I grew up swimming in the shadows of the hyperboloid cooling towers on its shores. My first memories were of the beach—raw sewage, Blatz beer bottles, cliff-nesting swallows and all. We lived in Willoughby, Ohio, a block or two from the Lake. My grandfather—never met him—drown in boating accident, so my parents sent me for swimming lessons around the time I was just trying to learn to walk. Having mastered both, by high school, I joined the swim team, and ultimately became a lifeguard. As a gangly teenager, I even pulled a 6 foot 4, 250 pound blue-lipped man from the bottom of a hotel pool.

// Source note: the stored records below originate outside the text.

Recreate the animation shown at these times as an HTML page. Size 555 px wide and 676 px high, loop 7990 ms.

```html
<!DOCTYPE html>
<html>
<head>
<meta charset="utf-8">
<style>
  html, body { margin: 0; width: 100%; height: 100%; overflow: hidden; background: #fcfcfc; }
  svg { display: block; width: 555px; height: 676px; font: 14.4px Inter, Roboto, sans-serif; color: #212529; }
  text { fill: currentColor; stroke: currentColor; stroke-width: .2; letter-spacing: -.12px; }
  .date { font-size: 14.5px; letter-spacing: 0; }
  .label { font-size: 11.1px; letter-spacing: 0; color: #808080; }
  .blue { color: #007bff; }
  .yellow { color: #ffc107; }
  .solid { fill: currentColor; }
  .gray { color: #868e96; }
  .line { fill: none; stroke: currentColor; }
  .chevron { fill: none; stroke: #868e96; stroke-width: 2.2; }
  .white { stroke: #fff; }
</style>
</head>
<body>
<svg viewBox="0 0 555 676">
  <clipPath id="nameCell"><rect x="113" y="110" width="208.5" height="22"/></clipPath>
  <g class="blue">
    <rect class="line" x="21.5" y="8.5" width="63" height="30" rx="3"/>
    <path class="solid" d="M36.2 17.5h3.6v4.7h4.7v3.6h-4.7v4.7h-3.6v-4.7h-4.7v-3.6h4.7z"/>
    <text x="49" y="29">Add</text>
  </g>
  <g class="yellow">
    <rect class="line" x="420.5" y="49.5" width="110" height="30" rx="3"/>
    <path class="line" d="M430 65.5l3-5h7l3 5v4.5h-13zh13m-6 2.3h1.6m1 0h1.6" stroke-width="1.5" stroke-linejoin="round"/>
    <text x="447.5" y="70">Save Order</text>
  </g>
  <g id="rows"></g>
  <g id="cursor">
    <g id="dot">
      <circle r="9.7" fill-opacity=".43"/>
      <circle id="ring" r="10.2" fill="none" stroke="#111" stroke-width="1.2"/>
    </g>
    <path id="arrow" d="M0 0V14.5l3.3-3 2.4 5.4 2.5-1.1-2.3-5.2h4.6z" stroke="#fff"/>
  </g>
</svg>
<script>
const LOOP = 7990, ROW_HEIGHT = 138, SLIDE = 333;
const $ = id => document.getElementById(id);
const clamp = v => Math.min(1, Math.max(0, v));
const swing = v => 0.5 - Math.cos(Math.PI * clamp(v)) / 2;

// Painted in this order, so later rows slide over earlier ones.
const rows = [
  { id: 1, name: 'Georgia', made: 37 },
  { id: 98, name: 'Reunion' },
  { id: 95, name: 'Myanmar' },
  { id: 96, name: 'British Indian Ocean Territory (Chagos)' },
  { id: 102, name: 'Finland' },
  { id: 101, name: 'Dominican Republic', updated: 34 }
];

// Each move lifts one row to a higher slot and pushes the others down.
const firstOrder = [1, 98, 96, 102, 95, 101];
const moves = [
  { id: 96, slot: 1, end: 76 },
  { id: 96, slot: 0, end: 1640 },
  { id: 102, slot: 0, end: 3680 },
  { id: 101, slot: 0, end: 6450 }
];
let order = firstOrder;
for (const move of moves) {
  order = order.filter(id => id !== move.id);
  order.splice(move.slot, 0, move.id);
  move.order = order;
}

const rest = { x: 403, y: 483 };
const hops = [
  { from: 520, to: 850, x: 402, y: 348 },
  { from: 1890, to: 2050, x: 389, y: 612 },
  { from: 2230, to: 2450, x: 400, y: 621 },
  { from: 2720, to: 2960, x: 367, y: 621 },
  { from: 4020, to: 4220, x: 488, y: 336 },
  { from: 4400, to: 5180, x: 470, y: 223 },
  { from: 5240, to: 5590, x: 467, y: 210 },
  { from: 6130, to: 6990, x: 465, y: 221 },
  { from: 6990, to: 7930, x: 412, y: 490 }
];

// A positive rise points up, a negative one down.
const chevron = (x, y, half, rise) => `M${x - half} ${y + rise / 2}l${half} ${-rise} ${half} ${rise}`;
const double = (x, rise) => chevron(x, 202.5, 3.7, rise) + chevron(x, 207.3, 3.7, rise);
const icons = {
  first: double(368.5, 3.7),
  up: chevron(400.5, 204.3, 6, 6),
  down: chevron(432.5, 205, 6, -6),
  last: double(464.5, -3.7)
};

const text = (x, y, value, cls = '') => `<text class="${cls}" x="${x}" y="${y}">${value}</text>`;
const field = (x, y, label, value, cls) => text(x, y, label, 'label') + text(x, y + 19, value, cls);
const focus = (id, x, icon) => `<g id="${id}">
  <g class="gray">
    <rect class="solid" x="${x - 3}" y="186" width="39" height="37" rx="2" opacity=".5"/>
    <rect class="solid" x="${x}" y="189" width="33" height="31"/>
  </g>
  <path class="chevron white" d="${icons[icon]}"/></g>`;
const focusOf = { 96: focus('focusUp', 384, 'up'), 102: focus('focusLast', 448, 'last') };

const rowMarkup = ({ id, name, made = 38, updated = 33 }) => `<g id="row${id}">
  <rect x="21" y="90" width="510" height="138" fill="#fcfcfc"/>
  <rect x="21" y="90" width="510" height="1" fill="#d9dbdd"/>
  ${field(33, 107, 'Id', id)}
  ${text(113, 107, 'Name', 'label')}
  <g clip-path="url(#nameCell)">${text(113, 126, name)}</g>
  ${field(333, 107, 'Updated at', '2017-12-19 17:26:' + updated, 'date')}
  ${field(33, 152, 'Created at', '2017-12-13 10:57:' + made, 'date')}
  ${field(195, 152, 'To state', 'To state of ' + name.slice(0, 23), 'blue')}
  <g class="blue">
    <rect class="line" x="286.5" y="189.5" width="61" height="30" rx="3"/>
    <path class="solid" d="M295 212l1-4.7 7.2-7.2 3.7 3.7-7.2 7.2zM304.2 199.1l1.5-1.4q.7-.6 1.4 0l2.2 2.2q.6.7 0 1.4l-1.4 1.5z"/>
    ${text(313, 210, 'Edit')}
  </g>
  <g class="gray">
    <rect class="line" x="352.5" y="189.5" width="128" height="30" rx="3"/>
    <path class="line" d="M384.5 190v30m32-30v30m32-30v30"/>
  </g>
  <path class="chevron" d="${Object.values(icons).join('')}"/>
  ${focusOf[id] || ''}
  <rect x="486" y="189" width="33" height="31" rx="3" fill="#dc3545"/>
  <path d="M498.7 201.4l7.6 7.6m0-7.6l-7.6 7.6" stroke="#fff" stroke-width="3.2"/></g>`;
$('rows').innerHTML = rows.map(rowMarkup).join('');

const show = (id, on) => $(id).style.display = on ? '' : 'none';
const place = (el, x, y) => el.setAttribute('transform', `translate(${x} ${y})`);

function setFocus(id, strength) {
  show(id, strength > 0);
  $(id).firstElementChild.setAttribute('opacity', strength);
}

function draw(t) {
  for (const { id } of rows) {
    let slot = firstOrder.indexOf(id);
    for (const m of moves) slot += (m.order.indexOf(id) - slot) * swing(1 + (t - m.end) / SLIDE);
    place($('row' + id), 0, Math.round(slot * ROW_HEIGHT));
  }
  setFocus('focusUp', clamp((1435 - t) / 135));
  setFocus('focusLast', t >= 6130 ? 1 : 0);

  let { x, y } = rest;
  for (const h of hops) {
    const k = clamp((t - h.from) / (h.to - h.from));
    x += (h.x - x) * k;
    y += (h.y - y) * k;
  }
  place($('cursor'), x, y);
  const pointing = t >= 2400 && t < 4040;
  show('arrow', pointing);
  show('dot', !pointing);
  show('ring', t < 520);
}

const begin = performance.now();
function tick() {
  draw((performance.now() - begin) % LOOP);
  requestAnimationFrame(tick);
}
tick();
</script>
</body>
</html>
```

Some summers, I spent every day (and some nights) at the beach. I still go to Headlands and Edgewater with my mom and brothers whenever I’m home. And someday, my brother Kevin and I want to take a boat all the way to Miami using inland waterways. Needless to say, the water in the Lake is cleaner—or at least clearer (thanks, zebra mussels), if not cleaner. I always say that on a good day, if you squint, you can pretend you’re at Martha’s Vineyard. Despite my love of the water, I currently live in Southern Utah in the middle of the desert, where I don’t know my butte from a bluff.
What small wonder makes your heart leap with joy?
Robyn, my long-haired tabby cat (maybe Maine coon?). I absolutely love when she chirps and trills at the birds outside the window. It’s completely hilarious and adorable.
What words of wisdom or writerly advice would you like to share with our readers?
Don’t ever stop. Writing is an act of subversion. We are socialized to be consumers—buy, eat, spend, consume. Produce! Make something instead. Poems, art, music, whatever. Even if people tell you it’s bad, or even if it isbad, keep doing it. There’s a blank page, you write, then it’s not. You made something, and no one can take that away from you. Sure, they can take the poem away, but not the experience of writing it. And that process, to me, may be the most important thing about writing.
This next question is from our last Photic Zone participant, Jack Bedell. He asks, “It’s one thing for writers concerned about the environment to inventory damage and injustice in the world, but what steps can we take in our work to turn this recognition into action?”
I’m not sure if poetry can “make anything happen.” Except for the writers themselves. All of the madness, injustice, and insanity surfaces in my own work in various ways. For me, poetry’s a kind steam valve. And it’s the only way I know how to express/address the absurdity of my own life—and in the larger world. It’s the mouthpiece that suits what I have to say. And maybe the only place where anyone listens. I think poetry about injustice, environmental destruction, disturbs people, but whether it calls them to action? I guess that’s for them to decide.
Cindy King’s work has appeared in The Sun, Callaloo, North American Review, African American Review, American Literary Review, TriQuarterly, Black Bird, River Styx, Black Warrior, Cincinnati Review, and elsewhere. You can hear her online at Weekend America, RHINO, and The Cortland Review. Her freelance work can be found at artsATL. She was born in Cleveland, Ohio and grew up swimming in the shadows of the hyperboloid cooling towers on the shores of Lake Erie. She currently lives in Utah, where she is an Assistant Professor of Creative Writing at Dixie State University and Editor of The Southern Quill.